Spring Ahead, Fall Behind
November 9, 2015 Timothy Prickett Morgan
Many of us have been in this community for a long time, and whether or not we mean to, some of us still call our platform the AS/400, or “the four hundred,” or even the iSeries because old habits die hard. Call it what you will, but this is still a community, and it is one that we are members of and, for the most part, one we are all proud to be members. I, for one, wish that we had a better sense of the breadth and depth of this community, something a bit more than just the results of surveys and straw polls.
I have lamented this recently in a call for you to take the survey that we are co-sponsoring with HelpSystems and PowerWire.eu, which many of you did and for which I am thankful. A publication is only as good as the insight it can bring to bear from as many sources as we can accumulate.
Which brings me to my next, and perhaps more important, point. The world is different, and we are not as good at telling the story of the IBM i platform as we used to be, and I think this is a big problem. As a professional storyteller of sorts, I know a little bit about what I am talking about here, and to be quite blunt, I miss the interaction I used to have with many of you, directly, about what you are doing, what you are not doing, and why. I miss telling your stories, and I want to start doing that again, and I am going to need your help.
As I explained two weeks ago, I used to have access to wonderful and rich databases about the datacenters and data closets of the world, and could do all kind of demographic analysis on the AS/400 installed base, and more importantly, target specific industries for analysis to find out common threads and different strategies between customers in certain segments of the economy, around the globe. I was a cub reporter back then, with little experience in both computing and business, and the countless hours that VPDPs and IT managers and CIOs spent with me, telling me the story their company–to see the evolution of their systems and the applications that run on them–was a kind of education that you can’t get any other way. And there is no better education.
So here is the problem. Or rather, the set of problems. First, everybody is crazy busy these days and, two, no one answers their phones any more if you can get their phone number. Every month–The Four Hundred was a monthly paper newsletter back in the day–I did a different segment of the economy, and found out fascinating things about how customers ran their AS/400 shops and the kinds of things they wanted to see in the platform.
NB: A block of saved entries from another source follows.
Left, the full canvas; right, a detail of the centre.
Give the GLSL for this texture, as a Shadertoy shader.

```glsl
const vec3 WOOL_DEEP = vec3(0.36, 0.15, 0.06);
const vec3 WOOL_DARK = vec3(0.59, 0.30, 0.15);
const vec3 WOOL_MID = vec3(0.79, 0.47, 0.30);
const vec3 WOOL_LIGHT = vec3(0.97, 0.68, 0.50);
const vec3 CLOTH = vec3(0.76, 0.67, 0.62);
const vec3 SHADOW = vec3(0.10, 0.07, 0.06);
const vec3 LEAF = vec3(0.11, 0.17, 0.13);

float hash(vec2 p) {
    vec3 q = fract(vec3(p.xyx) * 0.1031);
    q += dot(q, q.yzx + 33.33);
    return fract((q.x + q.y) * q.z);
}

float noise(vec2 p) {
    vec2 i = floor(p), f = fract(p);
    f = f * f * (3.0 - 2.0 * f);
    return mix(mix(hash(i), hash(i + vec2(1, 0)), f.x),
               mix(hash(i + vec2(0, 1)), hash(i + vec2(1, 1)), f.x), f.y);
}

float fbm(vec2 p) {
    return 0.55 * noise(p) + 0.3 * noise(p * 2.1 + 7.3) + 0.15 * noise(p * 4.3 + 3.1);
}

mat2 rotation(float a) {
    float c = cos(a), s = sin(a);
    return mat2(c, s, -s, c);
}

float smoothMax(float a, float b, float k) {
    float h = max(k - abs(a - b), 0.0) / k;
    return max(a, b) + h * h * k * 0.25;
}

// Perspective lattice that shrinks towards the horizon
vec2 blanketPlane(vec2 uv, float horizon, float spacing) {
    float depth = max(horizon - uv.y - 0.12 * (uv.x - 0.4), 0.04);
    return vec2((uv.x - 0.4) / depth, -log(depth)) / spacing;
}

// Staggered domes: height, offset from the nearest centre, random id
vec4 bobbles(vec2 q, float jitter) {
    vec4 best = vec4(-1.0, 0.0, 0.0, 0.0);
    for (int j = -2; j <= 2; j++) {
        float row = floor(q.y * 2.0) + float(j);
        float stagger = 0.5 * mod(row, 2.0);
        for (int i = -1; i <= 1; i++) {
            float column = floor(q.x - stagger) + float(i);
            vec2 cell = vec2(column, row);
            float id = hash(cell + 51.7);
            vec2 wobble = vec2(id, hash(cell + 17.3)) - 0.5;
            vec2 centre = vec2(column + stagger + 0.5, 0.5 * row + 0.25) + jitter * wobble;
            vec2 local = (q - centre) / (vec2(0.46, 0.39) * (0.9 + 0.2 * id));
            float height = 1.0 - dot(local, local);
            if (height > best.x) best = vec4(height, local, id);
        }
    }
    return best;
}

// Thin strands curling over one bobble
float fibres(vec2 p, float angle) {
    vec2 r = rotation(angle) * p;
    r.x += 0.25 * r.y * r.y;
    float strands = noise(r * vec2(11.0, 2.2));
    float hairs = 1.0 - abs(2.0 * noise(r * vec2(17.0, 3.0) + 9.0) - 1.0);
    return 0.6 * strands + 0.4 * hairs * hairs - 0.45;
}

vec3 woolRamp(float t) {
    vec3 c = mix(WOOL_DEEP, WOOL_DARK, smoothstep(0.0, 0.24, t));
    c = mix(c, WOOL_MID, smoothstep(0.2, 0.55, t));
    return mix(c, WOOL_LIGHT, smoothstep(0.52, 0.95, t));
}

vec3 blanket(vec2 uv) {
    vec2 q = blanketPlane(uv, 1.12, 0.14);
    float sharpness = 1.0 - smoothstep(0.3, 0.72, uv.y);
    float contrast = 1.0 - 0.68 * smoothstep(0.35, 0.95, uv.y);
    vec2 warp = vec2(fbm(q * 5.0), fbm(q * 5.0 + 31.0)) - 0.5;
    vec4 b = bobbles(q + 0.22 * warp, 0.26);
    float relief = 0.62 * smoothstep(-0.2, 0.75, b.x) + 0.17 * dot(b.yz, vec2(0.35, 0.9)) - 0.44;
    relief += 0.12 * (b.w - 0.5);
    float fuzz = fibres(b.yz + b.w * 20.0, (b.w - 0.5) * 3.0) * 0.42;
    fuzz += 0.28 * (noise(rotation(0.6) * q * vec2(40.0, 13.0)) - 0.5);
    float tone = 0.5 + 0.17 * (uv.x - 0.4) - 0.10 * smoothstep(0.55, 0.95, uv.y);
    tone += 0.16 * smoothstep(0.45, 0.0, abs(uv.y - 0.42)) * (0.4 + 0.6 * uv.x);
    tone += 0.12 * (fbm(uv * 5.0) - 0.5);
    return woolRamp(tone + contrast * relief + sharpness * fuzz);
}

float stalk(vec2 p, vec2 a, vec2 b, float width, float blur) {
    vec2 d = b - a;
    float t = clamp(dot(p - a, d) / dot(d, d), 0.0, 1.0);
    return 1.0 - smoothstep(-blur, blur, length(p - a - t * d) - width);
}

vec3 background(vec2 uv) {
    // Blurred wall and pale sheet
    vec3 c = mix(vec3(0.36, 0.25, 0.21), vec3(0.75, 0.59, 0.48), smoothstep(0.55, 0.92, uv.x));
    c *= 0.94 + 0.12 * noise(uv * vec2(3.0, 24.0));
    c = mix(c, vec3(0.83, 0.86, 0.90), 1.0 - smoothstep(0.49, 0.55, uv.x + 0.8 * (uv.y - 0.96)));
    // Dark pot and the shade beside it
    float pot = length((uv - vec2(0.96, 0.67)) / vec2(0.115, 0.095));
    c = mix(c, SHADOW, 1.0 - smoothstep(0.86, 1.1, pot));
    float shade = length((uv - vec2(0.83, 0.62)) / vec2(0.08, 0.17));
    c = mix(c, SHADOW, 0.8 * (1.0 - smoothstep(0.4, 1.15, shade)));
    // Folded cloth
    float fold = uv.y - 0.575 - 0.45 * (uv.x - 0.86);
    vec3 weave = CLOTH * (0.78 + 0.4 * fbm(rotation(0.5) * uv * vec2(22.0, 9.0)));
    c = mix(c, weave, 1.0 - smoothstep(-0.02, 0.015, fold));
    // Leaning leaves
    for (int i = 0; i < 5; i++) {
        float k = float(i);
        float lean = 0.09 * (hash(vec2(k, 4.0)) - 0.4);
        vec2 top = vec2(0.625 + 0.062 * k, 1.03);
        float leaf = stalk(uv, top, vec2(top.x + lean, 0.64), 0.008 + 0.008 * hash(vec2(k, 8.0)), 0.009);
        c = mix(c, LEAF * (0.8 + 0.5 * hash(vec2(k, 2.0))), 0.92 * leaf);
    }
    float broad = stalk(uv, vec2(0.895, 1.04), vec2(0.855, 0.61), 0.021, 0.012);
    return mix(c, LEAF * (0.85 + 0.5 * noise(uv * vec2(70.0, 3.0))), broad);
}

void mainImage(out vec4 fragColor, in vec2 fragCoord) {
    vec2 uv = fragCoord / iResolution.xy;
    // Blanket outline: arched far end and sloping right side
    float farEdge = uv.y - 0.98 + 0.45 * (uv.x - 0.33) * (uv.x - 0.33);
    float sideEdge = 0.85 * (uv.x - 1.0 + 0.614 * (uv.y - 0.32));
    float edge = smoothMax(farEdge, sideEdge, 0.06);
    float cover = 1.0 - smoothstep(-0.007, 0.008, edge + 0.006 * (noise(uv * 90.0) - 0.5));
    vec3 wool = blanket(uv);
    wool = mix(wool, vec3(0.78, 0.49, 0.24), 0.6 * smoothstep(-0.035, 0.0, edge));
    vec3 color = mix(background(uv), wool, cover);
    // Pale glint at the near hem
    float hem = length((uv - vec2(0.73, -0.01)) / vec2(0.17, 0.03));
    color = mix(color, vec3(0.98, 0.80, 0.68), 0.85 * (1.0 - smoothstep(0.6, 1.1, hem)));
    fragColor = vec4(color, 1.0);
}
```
Times have indeed changed, as daylight savings time reminds me, and in this respect, not for the better. I used to slow down and learn, so you could learn through me. But everybody has a PR gatekeeper these days, in a way that they did not in the past, and the Internet makes everything move at a torrential pace instead of a measured one, and I think this is neither desirable and healthy. Maybe you are the Internet’s bitch like I am, too, and you feel a similar frustration. If so, let’s have a beer sometime. All of us at the 125,000 companies still using an IBM i box, if it takes that. (I will start brewing in larger volumes. . . .)
There are two things that you may have forgotten, so I will remind you of them.
The first is that your story, at your company, is important to us, to all of us, and that others need to hear your stories to help maintain the community. People don’t get to COMMON or other local user groups like they used to, and even when they do, they are a bit frantic. (I know I usually am.) The other thing that is important is that we, here at IT Jungle need to tell your stories. Not just because of the decreasing amount of information available from IBM about what is going on in the Power Systems-IBM i base, but because we are storytellers.
You got into your career (or jobs, depending on your attitude) because you wanted to create applications or manage systems, or both, and you take pride in your work. We became writers because we believe that reasonably intelligent people (none of us are rocket scientists, mind you) can add value as curators of information and providers of a narrative arc that makes such information better and more fun. I took the job as the first editor of The Four Hundred back in the summer of 1989 because I was starving, no question about it, but I stayed at this for 26 years (so far) because I felt that I was adding value. That is why Alex, Dan, Jen, Ted, Mike, and others who contribute to IT Jungle still do it. We could do other things, but we are part of this community and this is what we do. Well, up to the point where we are not, which we hope is still many years hence, as it has seemed to be for the past 15 years.
In case you haven’t noticed, just like you face an uphill battle against the onslaught of Windows Server and Linux and the cloud at your datacenter or data closet, we face the insatiable neediness of the Internet and the need to get people’s attention during times when it is harder than ever to do so. So I am ripping a page out of the old TFH playbook and getting us back closer to our roots. I am tired of springing ahead and falling behind, as it were.
We want to tell stories–your stories–about how you have been an IBM midrange customer and why you continue to be. And we need your help to do so. We need you to reach out and contact us when we ask you to, and do an interview. This will be more time consuming than taking a survey, but it will be more valuable and I promise we will make it fun. I have never given a boring interview, and I am not about to start now. But we need to talk. Anonymously if need be, that’s fine. We want the truth, and in detail. This is what matters. I will carve out a special notice in our newsletters to tell you about topics as they change.
So, let’s pick our first topic. I want to talk to companies that have upgraded to Power8 machines or bought new ones. I want to understand the business factors that drove these decisions, and the obstacles facing such an upgrade. You can reach me through the Contact Us button at the top of this web page.
Let’s have some fun.